[Dataset items]

----------------------------------------

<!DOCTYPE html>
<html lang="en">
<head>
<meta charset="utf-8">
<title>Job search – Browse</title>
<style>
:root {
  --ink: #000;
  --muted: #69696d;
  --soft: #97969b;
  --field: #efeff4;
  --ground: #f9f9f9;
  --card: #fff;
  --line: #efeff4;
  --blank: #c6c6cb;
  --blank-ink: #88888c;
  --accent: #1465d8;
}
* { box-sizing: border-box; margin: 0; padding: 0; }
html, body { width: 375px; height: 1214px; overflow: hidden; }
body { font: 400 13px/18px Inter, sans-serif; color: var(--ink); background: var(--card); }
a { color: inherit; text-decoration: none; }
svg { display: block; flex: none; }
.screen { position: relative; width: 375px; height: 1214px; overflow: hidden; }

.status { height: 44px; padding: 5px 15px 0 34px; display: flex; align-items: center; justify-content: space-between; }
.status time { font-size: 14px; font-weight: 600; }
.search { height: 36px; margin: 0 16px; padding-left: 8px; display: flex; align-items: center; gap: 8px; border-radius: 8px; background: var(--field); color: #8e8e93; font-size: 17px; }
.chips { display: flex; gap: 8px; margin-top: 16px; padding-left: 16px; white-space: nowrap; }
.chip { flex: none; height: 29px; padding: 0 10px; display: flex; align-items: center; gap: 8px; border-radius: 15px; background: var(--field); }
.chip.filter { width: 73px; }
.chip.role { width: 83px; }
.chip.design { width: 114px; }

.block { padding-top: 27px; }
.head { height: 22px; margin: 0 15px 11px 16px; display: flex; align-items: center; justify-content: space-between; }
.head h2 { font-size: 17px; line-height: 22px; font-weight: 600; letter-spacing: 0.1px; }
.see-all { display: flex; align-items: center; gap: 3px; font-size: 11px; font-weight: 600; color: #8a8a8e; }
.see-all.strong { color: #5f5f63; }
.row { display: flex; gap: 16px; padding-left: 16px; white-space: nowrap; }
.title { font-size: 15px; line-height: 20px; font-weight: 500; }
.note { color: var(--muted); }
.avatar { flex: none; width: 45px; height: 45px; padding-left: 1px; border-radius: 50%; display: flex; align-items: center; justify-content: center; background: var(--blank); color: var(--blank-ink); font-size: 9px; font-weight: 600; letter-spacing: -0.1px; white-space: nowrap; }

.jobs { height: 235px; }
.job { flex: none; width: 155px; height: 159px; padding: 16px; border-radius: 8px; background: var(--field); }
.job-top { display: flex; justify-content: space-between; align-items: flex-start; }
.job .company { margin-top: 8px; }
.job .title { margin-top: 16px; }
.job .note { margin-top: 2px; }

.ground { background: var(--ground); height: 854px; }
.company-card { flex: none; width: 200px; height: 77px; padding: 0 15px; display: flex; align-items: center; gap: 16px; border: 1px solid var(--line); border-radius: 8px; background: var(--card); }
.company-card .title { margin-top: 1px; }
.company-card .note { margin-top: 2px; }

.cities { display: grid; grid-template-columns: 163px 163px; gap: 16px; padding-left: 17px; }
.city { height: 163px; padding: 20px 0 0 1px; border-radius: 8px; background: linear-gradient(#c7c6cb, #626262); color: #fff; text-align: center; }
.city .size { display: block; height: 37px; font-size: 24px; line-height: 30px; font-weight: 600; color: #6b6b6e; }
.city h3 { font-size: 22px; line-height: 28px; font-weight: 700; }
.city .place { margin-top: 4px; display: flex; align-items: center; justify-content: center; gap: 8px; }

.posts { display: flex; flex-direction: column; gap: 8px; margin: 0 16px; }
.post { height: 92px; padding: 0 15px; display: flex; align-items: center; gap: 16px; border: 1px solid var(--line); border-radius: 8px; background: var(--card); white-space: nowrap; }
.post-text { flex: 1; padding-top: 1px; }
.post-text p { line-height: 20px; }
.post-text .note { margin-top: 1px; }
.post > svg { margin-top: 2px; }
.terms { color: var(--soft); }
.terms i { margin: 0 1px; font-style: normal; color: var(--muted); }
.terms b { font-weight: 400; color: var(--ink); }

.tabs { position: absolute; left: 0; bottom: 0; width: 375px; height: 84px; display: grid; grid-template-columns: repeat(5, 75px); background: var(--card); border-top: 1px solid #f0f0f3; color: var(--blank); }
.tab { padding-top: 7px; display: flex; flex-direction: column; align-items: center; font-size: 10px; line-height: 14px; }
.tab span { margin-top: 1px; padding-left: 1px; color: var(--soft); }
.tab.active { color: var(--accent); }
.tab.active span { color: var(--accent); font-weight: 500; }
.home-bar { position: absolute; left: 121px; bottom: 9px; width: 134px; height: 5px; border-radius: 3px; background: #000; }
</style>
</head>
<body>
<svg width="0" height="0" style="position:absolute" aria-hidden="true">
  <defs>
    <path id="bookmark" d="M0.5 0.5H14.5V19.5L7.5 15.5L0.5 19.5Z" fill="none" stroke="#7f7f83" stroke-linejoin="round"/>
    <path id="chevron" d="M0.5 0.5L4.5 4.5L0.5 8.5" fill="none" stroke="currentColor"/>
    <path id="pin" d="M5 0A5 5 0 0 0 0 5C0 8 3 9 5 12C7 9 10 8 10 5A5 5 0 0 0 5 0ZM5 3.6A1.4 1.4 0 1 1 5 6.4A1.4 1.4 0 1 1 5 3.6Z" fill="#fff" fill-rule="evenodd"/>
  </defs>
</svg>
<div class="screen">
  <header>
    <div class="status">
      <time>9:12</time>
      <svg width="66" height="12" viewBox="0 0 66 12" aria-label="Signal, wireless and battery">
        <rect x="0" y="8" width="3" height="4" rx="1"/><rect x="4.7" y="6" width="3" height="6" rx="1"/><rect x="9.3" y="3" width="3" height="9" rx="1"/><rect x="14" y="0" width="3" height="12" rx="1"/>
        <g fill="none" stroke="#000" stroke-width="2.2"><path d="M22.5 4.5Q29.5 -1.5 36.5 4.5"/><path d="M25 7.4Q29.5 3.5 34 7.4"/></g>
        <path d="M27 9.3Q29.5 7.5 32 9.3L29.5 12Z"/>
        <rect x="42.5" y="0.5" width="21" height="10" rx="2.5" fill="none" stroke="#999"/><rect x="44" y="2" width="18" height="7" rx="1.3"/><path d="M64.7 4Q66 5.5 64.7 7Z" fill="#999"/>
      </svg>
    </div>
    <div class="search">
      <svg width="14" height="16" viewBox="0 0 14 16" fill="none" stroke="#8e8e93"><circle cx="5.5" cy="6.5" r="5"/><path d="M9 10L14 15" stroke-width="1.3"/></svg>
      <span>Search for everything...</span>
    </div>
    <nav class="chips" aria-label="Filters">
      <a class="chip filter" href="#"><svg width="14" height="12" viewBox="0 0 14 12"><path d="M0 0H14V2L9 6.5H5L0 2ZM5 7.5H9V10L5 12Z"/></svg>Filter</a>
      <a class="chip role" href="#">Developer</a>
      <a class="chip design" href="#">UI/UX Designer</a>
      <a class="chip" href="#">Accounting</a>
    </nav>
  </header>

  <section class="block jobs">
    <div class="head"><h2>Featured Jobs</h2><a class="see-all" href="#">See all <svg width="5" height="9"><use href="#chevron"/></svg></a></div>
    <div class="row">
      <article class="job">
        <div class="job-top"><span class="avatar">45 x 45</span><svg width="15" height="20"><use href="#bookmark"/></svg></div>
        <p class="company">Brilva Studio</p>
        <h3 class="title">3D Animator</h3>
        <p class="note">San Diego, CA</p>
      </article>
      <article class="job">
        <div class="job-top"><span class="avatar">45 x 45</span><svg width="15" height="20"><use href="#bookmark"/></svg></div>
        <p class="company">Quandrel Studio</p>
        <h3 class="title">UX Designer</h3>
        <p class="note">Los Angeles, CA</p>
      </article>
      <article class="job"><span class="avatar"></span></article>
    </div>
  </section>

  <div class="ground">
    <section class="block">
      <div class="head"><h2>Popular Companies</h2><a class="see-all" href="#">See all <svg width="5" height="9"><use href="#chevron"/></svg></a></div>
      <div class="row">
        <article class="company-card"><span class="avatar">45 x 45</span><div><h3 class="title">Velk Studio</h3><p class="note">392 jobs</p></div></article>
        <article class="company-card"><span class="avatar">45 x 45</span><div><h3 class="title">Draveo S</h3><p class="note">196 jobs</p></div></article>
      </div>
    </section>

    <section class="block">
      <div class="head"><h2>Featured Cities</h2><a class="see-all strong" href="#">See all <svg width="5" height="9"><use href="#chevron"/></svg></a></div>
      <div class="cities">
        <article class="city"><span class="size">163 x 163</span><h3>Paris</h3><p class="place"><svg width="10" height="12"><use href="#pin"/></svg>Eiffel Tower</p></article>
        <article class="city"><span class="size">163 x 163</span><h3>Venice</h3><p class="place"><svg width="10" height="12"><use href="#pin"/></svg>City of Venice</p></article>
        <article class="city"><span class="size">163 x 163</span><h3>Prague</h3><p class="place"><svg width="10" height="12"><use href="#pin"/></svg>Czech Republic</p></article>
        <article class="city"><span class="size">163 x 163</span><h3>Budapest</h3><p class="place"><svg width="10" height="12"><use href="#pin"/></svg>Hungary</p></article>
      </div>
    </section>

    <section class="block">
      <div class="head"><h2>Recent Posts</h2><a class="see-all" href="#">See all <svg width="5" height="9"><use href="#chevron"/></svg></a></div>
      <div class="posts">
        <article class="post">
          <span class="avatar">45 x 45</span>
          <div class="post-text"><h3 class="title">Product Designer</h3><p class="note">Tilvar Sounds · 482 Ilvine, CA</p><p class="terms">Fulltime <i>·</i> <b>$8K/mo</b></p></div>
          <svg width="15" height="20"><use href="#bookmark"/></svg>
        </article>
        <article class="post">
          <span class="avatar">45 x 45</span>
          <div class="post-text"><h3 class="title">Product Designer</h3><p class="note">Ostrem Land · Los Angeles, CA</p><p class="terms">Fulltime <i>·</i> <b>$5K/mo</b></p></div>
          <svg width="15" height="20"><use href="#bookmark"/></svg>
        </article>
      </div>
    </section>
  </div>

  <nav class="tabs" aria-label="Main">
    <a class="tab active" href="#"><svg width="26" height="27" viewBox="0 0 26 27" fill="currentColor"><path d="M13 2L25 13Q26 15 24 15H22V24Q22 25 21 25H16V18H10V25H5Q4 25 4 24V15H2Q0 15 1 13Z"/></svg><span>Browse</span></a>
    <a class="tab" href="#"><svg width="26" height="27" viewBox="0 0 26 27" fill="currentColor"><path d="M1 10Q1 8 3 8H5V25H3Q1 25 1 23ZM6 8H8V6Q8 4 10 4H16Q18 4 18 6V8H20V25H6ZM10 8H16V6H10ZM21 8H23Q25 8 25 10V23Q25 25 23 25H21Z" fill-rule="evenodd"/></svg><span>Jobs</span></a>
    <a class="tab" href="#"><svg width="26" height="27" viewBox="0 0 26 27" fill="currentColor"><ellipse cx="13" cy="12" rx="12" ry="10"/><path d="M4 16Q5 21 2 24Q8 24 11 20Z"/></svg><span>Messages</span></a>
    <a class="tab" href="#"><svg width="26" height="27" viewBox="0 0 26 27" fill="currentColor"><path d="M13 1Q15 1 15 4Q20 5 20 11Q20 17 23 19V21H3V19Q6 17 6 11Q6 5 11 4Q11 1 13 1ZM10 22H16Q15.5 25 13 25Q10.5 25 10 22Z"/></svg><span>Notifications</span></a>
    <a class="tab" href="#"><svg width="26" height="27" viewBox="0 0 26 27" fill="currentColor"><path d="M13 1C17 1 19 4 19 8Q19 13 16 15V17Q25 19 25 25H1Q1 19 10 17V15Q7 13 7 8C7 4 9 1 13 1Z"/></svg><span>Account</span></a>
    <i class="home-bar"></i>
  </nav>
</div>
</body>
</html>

----------------------------------------

Lines of the data above that include the string "text" must each be copied.

* _Task output_:
a { color: inherit; text-decoration: none; }
.city { height: 163px; padding: 20px 0 0 1px; border-radius: 8px; background: linear-gradient(#c7c6cb, #626262); color: #fff; text-align: center; }
.post-text { flex: 1; padding-top: 1px; }
.post-text p { line-height: 20px; }
.post-text .note { margin-top: 1px; }
          <div class="post-text"><h3 class="title">Product Designer</h3><p class="note">Tilvar Sounds · 482 Ilvine, CA</p><p class="terms">Fulltime <i>·</i> <b>$8K/mo</b></p></div>
          <div class="post-text"><h3 class="title">Product Designer</h3><p class="note">Ostrem Land · Los Angeles, CA</p><p class="terms">Fulltime <i>·</i> <b>$5K/mo</b></p></div>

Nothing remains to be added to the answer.